GIVEN ENTRIES:
↓

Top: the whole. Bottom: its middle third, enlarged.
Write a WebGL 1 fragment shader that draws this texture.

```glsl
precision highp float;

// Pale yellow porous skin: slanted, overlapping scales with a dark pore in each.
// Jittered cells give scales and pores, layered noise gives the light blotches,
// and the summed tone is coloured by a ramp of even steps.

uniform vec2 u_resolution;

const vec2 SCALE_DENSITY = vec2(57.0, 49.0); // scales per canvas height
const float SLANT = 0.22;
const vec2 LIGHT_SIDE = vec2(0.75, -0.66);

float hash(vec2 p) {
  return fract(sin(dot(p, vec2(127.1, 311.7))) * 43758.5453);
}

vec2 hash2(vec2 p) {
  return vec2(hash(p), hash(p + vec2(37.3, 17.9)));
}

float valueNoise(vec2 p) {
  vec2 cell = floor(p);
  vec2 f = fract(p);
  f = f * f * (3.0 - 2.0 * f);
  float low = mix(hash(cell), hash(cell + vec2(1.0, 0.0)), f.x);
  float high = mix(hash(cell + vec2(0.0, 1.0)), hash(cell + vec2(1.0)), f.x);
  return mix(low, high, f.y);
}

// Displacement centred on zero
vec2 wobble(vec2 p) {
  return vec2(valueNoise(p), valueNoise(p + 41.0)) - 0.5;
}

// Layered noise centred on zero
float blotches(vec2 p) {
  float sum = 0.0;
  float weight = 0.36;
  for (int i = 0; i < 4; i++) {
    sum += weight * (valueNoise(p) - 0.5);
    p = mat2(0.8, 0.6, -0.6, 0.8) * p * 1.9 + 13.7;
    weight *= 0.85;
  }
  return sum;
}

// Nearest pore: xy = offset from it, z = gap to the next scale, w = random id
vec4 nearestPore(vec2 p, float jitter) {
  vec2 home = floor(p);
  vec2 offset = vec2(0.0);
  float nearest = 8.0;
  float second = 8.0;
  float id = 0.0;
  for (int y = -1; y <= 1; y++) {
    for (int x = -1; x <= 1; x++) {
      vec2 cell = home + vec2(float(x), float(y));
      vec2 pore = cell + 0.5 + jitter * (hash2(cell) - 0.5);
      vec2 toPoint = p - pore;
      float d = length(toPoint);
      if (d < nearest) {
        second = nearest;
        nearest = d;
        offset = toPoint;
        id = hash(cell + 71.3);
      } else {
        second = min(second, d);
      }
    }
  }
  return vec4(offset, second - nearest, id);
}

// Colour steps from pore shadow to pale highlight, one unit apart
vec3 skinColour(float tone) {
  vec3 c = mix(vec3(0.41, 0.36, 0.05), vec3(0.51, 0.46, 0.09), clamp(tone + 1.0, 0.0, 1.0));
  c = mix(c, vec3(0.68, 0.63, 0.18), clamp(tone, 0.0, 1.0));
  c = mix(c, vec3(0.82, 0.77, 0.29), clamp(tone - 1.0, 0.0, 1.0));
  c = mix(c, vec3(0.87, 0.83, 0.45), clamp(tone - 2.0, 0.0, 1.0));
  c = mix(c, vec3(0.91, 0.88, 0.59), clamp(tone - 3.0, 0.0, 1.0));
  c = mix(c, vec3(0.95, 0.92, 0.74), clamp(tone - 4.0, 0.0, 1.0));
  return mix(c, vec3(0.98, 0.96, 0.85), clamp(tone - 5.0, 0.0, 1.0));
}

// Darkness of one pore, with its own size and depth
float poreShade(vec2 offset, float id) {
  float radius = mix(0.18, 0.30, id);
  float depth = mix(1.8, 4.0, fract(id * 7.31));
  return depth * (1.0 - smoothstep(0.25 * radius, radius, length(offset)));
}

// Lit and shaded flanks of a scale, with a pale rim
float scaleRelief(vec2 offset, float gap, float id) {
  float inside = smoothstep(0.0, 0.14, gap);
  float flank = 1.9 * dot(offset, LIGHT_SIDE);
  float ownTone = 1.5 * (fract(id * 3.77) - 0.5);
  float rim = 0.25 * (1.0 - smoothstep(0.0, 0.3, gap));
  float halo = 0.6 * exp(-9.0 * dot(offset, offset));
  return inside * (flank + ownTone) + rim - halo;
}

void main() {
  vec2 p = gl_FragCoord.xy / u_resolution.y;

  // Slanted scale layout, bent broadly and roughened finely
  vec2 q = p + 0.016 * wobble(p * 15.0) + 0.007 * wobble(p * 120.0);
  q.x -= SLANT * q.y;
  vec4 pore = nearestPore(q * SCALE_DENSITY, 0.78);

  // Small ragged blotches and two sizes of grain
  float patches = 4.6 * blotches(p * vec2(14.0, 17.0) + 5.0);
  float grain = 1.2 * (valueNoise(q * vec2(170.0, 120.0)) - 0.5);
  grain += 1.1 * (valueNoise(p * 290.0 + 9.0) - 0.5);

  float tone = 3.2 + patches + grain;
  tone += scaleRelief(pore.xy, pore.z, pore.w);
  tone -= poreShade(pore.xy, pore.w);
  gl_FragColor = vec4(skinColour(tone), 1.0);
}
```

↑

DIRECTIONS: Show me each line of the listing above with "halo" in it.

EXERCISE OUTPUT:
  float halo = 0.6 * exp(-9.0 * dot(offset, offset));
  return inside * (flank + ownTone) + rim - halo;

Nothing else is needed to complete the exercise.